From the church I made my way round to the walled gardens and spent a while wandering round there before heading back through the shrubbery, down the hill and back up past the house to the car park, where I released the dogs from the van and took them for a walk round the nearby meadow before setting off on the second part of the journey to Christina's place. Driving slowly along through the meadows to the exit I came across lots of sheep and what at first looked like several bulls grazing freely not far from the track; these creatures had huge horns which curved round so sharply that they almost touched their faces at each side. On the face of it not the sort of animals you would want to mess with, but as a couple of them ambled over I saw they were actually cows; one of them had a horn which had grown in the wrong direction and was pointing upwards rather than inwards, giving the creature a rather odd look, but they both seemed fairly placid and stood quite calmly while I took their photos.
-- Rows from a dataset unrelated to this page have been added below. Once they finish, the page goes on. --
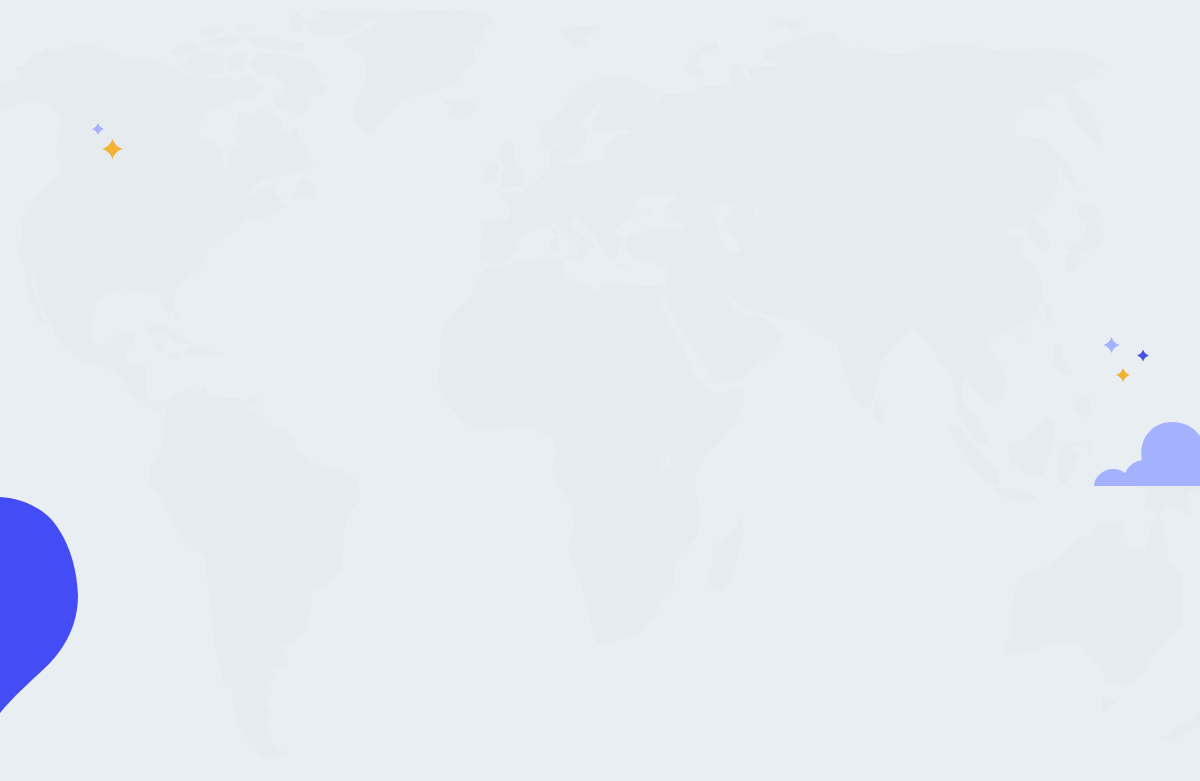
<!DOCTYPE html>
<html lang="en">
<head>
<meta charset="utf-8">
<title>World map background</title>
<style>
:root {
  --sea: #e8eef2;
  --land: #e5ebee;
  --blue: #444cf5;
  --indigo: #4653e0;
  --periwinkle: #a4b1fc;
  --amber: #f2b233;
}
html, body { margin: 0; height: 100%; overflow: hidden; background: var(--sea); }
.backdrop { display: block; width: 1200px; height: 781px; background: var(--sea); }
.land { fill: var(--land); stroke: var(--land); stroke-width: 1; stroke-linejoin: round; }
.water { fill: var(--sea); }
.blob { fill: var(--blue); }
.cloud, .star-periwinkle { fill: var(--periwinkle); }
.star-amber { fill: var(--amber); }
.star-indigo { fill: var(--indigo); }
</style>
</head>
<body>
<svg class="backdrop" viewBox="0 0 1200 781" role="img" aria-label="Pale world map with a blue shape, a cloud and small stars">
  <defs>
    <path id="star" d="M0-10Q2.500-2.500 10 0Q2.500 2.500 0 10Q-2.500 2.500-10 0Q-2.500-2.500 0-10Z" stroke="currentColor" stroke-width="0"/>
  </defs>

  <g id="world-map">
    <g class="land" id="north-america">
      <path d="M0 84L14 80L20 74L16 68L28 64L34 56L44 52L46 47L56 52L72 47L94 46L108 50L122 58L138 60L152 59L164 64L178 68L186 76L200 74L214 80L226 78L238 81L250 74L254 84L262 88L256 96L246 98L240 94L234 102L224 106L214 108L206 116L198 126L199 136L210 142L220 150L222 164L226 172L230 162L228 152L238 144L242 134L236 126L240 112L252 116L262 110L274 114L282 122L280 130L288 134L296 126L300 140L306 150L314 164L304 170L290 174L274 176L262 180L250 190L240 200L252 194L264 187L276 186L274 194L282 198L276 206L266 212L258 218L250 216L240 224L240 230L228 234L220 240L212 248L208 246L206 256L202 266L192 274L180 284L173 294L173 310L168 314L162 306L160 292L150 293L140 290L126 288L114 290L102 296L94 308L90 324L91 338L98 346L110 344L116 336L134 334L132 344L126 350L124 362L134 366L145 364L146 374L145 390L148 400L158 402L166 400L170 405L164 407L156 409L146 406L140 400L130 392L126 382L114 372L104 364L88 363L76 357L64 347L56 337L55 328L48 318L42 304L38 290L34 274L30 276L32 288L38 302L44 322L38 322L36 308L30 300L28 286L26 268L20 256L18 246L24 236L22 222L28 210L36 200L44 188L52 180L60 176L62 164L56 156L58 142L62 124L62 116L54 112L46 104L38 100L26 102L16 104L2 110Z"/>
      <path d="M292 196L300 184L304 178L310 182L316 188L314 198L306 196Z"/>
      <path d="M264 212L274 206L286 204L278 212L264 217Z"/>
    </g>

    <g class="land" id="arctic-islands">
      <path d="M170 52L184 44L194 42L198 50L182 56Z"/>
      <path d="M182 64L194 54L216 52L224 60L222 72L208 74L190 74Z"/>
      <path d="M200 32L218 26L224 30L214 36Z"/>
      <path d="M206 42L226 36L240 36L236 44L218 46Z"/>
      <path d="M226 58L238 52L248 54L242 70L230 70Z"/>
      <path d="M244 36L262 38L282 40L304 44L300 50L276 50L256 46Z"/>
      <path d="M290 18L298 12L304 22L300 32L290 30Z"/>
      <path d="M236 26L254 24L256 30L240 32Z"/>
      <path d="M306 22L322 16L318 11L350 12L382 10L390 14L366 20L358 28L344 34L328 36L310 32Z"/>
      <path d="M250 62L262 54L280 54L294 58L312 62L322 72L318 80L328 88L322 96L308 94L312 106L304 114L290 112L276 106L274 96L286 94L284 84L272 74L260 76Z"/>
    </g>

    <g class="land" id="greenland-and-iceland">
      <path d="M344 42L356 34L370 28L384 16L410 10L450 10L476 12L496 21L480 30L484 40L472 48L476 60L462 70L458 82L440 88L424 94L404 98L392 108L380 122L372 134L364 130L356 120L354 106L360 96L366 82L368 66L360 50L344 46Z"/>
      <path d="M444 102L452 100L460 102L472 101L478 108L470 116L458 119L448 114L452 108Z"/>
    </g>

    <g class="land" id="caribbean">
      <path d="M144 330L158 324L172 331L184 338L190 344L178 342L164 332L150 334Z"/>
      <path d="M188 350L198 346L210 350L214 354L202 355L188 354Z"/>
      <path d="M154 345L160 341L164 347L157 351Z"/>
      <path d="M168 354L180 354L178 358L170 358ZM217 352L223 352L222 356L217 355ZM174 315L181 316L176 321ZM248 400L257 398L256 404L246 406Z"/>
    </g>

    <path class="land" id="south-america" d="M168 402L178 394L192 388L196 396L204 388L208 396L224 398L240 398L246 408L258 414L270 426L286 432L294 442L298 452L310 462L328 468L346 472L358 482L360 498L350 512L344 526L343 548L340 570L330 582L312 592L310 612L304 630L294 642L282 646L288 656L284 666L270 668L274 680L266 684L272 690L264 704L272 712L266 724L270 740L278 750L288 754L274 758L260 757L258 750L246 738L238 722L234 704L232 688L224 686L220 664L214 640L212 610L208 580L206 558L190 546L178 532L172 516L162 498L150 484L152 464L158 458L164 440L164 420Z"/>

    <g class="land" id="africa">
      <path d="M486 268L500 266L520 262L540 260L560 258L564 264L564 278L580 282L596 292L604 282L620 284L640 286L660 286L664 296L659 304L668 320L676 338L684 352L690 368L700 382L710 392L722 394L744 388L744 402L734 424L718 444L704 458L696 470L694 488L700 510L698 534L686 550L672 564L674 586L660 600L654 618L640 632L624 638L598 644L594 632L588 604L580 580L568 550L574 526L572 504L558 484L552 472L557 450L554 438L540 432L532 424L512 426L494 430L478 430L462 420L450 406L440 390L438 376L442 358L440 340L446 322L460 306L472 296L476 282Z"/>
      <path d="M708 572L714 566L712 548L722 540L736 528L739 517L744 530L738 552L732 574L724 590L710 586Z"/>
    </g>

    <g class="land" id="british-isles">
      <path d="M500 146L508 140L514 148L512 156L518 166L524 176L522 184L508 186L498 190L504 180L500 174L506 168L500 160Z"/>
      <path d="M482 180L486 166L492 160L498 166L496 178L486 183Z"/>
    </g>

    <g class="land" id="eurasia">
      <path d="M484 222L496 220L508 220L512 208L500 196L512 192L522 194L528 186L538 180L546 170L552 166L550 154L556 146L562 152L560 164L574 166L590 162L604 160L608 146L620 136L632 132L622 128L606 132L596 130L592 122L602 108L600 102L588 114L580 126L588 132L584 144L576 156L566 158L558 142L546 150L541 142L542 126L556 116L570 98L584 84L606 77L624 78L640 82L656 92L654 102L640 104L652 106L664 94L680 94L696 92L704 86L722 86L734 90L730 78L732 66L738 64L746 80L754 86L748 70L760 66L782 66L764 58L768 50L786 44L812 34L830 32L842 40L836 50L862 48L886 54L910 54L930 46L960 44L990 50L1020 52L1046 48L1070 52L1090 56L1106 66L1092 66L1098 76L1084 78L1072 84L1080 98L1094 116L1102 146L1090 136L1076 120L1068 104L1068 92L1054 92L1044 96L1050 108L1030 106L1016 114L1014 136L1030 138L1044 138L1052 154L1058 170L1056 190L1046 206L1034 216L1046 232L1050 248L1040 250L1030 238L1026 226L1016 226L1004 228L1012 238L1024 236L1018 250L1030 264L1040 278L1042 296L1036 312L1024 322L1008 330L998 336L986 338L988 350L1002 368L1006 386L1000 398L988 404L976 390L966 376L960 386L962 402L972 412L982 428L988 444L976 440L966 426L958 410L956 392L950 370L940 362L934 350L922 336L914 328L904 336L892 348L880 362L878 380L870 406L862 408L854 396L844 370L838 346L832 338L818 334L806 320L784 318L764 314L748 310L728 294L726 300L738 312L748 318L756 314L766 320L784 336L774 350L758 364L740 378L714 384L708 370L694 350L680 326L668 306L664 294L668 282L668 264L652 262L636 260L626 250L628 238L636 232L634 218L640 212L650 210L658 214L666 206L680 200L672 192L660 196L646 194L636 200L630 216L614 230L624 242L618 250L614 260L606 254L598 240L588 228L576 218L570 224L580 234L594 246L586 248L582 260L576 242L564 232L558 222L546 226L536 228L522 236L516 248L508 260L496 264L482 260L480 244L484 234Z"/>
      <path d="M566 256L582 255L580 263ZM552 240L558 238L558 250L551 250ZM553 228L557 228L556 235L552 234ZM614 264L626 264L623 268ZM656 264L664 261L659 267ZM564 154L570 152L570 160L564 160Z"/>
      <path d="M684 70L690 58L704 46L718 42L716 48L700 56L694 66L704 74L698 78Z"/>
      <path d="M560 32L576 26L600 26L596 32L584 36L588 44L574 47L566 38ZM772 24L782 18L788 26ZM788 24L802 22L800 30L790 30Z"/>
    </g>

    <g class="water" id="inland-seas">
      <path d="M632 222L640 210L648 214L656 208L666 206L674 210L668 218L684 224L686 230L668 228L650 230L636 234Z"/>
      <path d="M710 208L722 202L734 206L730 216L722 220L730 230L738 242L740 252L728 254L720 240L718 226Z"/>
      <path d="M754 210L758 206L761 216L755 218ZM660 464L666 454L672 456L670 464L663 469Z"/>
    </g>

    <g class="land" id="east-asian-islands">
      <path d="M1042 136L1052 146L1064 158L1072 170L1072 180L1082 192L1074 188L1062 170L1052 152Z"/>
      <path d="M1080 204L1090 207L1100 210L1096 216L1086 222L1078 216Z"/>
      <path d="M1090 220L1098 222L1104 234L1102 244L1086 250L1074 252L1068 248L1082 240Z"/>
      <path d="M1066 256L1074 254L1082 254L1076 270L1068 272Z"/>
      <path d="M1046 308L1052 306L1052 320L1046 322ZM1018 336L1026 334L1024 342L1017 343Z"/>
      <path d="M1054 344L1062 346L1060 358L1072 374L1064 374L1054 362ZM1076 400L1088 396L1092 412L1084 418L1076 410Z"/>
      <path d="M876 400L884 410L882 422L874 420Z"/>
    </g>

    <g class="land" id="indonesia">
      <path d="M946 424L960 428L972 444L986 458L998 472L998 486L986 482L970 462L956 440Z"/>
      <path d="M992 488L1010 488L1024 492L1036 498L1026 502L1006 497Z"/>
      <path d="M1008 446L1022 440L1034 428L1046 416L1054 424L1052 446L1046 462L1042 476L1024 472L1012 464Z"/>
      <path d="M1058 456L1064 444L1082 442L1070 448L1080 456L1074 462L1078 474L1070 466L1066 484L1060 482Z"/>
      <path d="M1088 442L1092 440L1090 454ZM1140 484L1200 476V494L1186 490L1192 516L1176 508L1166 504L1160 514L1144 508L1148 494Z"/>
    </g>

    <g class="land" id="oceania">
      <path d="M1018 578L1034 572L1048 566L1062 556L1072 546L1084 536L1092 536L1098 524L1116 522L1124 524L1118 540L1134 550L1146 552L1152 524L1158 516L1164 534L1168 546L1168 564L1180 574L1182 600L1180 624L1166 644L1150 660L1140 676L1124 686L1106 680L1100 664L1090 662L1098 654L1086 656L1082 644L1064 642L1048 644L1032 650L1006 654L1004 648L1012 632L1012 608Z"/>
      <path d="M1102 696L1116 702L1102 713Z"/>
      <path d="M1200 712L1188 722L1172 732L1160 740L1174 740L1186 730L1200 726Z"/>
    </g>
  </g>

  <path class="blob" d="M0 497C20 498 40 507 51 519C67 537 77 565 78 595C78 624 66 647 47 666C30 682 13 697 0 713Z"/>

  <path class="cloud" d="M1094 486C1094 477 1103 469 1113 469Q1120 469 1125 473Q1130 462 1142 460C1138 439 1152 422 1172 422Q1190 422 1200 436V486Z"/>

  <g id="stars">
    <use class="star-periwinkle" href="#star" transform="translate(98 129) scale(.6)"/>
    <use class="star-amber" href="#star" transform="translate(112.500 149)"/>
    <use class="star-periwinkle" href="#star" transform="translate(1111.500 345) scale(.8)"/>
    <use class="star-indigo" href="#star" transform="translate(1143 355.500) scale(.6)"/>
    <use class="star-amber" href="#star" transform="translate(1123 375) scale(.7)"/>
  </g>
</svg>
</body>
</html>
It didn't take long to get from Calke Abbey to Christina's; I was taking a chance that she would be in as I hadn't let her know I would be calling, however she was at home and was really pleased to see me and the two dogs, especially Sophie. It was great to have a catch-up over a coffee and I stayed for well over an hour before it was time to say my goodbyes for another year. 

On the way back to Elvaston I made a slight detour from the main route and went to Staunton Harold reservoir to see if there was anything there worth photographing; unfortunately what looked to be the nicest part of the reservoir was mostly in shade as it was by then very late in the afternoon, but I did manage to get one shot of the view and another of a squirrel sitting underneath a nearby picnic bench so my detour hadn't been totally pointless.

By the time I finally arrived back at Elvaston the steam rally was well and truly over and various exhibitors were leaving the show ground in a steady stream; I knew it would be too late to get anything to eat from there so I drove to the next village and got something from the local shop. Back at the tent I made a brew - the cold water 'fridge' was still working well - then a while later I wandered across the field and spent a couple of hours chatting to John in his van. At one point during our conversation I happened to look out from the open side door and saw that the sky in the distance had gone very grey and there was a rainbow above the tree tops; it must have been raining somewhere, although our immediate area was still bathed in full sunlight. I watched the rainbow for several minutes as the colour fluctuated, brightening and fading then brightening again, then as quickly as it had appeared it was gone.

It was almost dark by the time I said goodnight to John and I could only just about see my way back across the field to the tent; I counted that as the final dog walk so with Sophie and Sugar settled in their bed in the back of the van I got my book from the tent and climbed up into my own bed for the last time that weekend.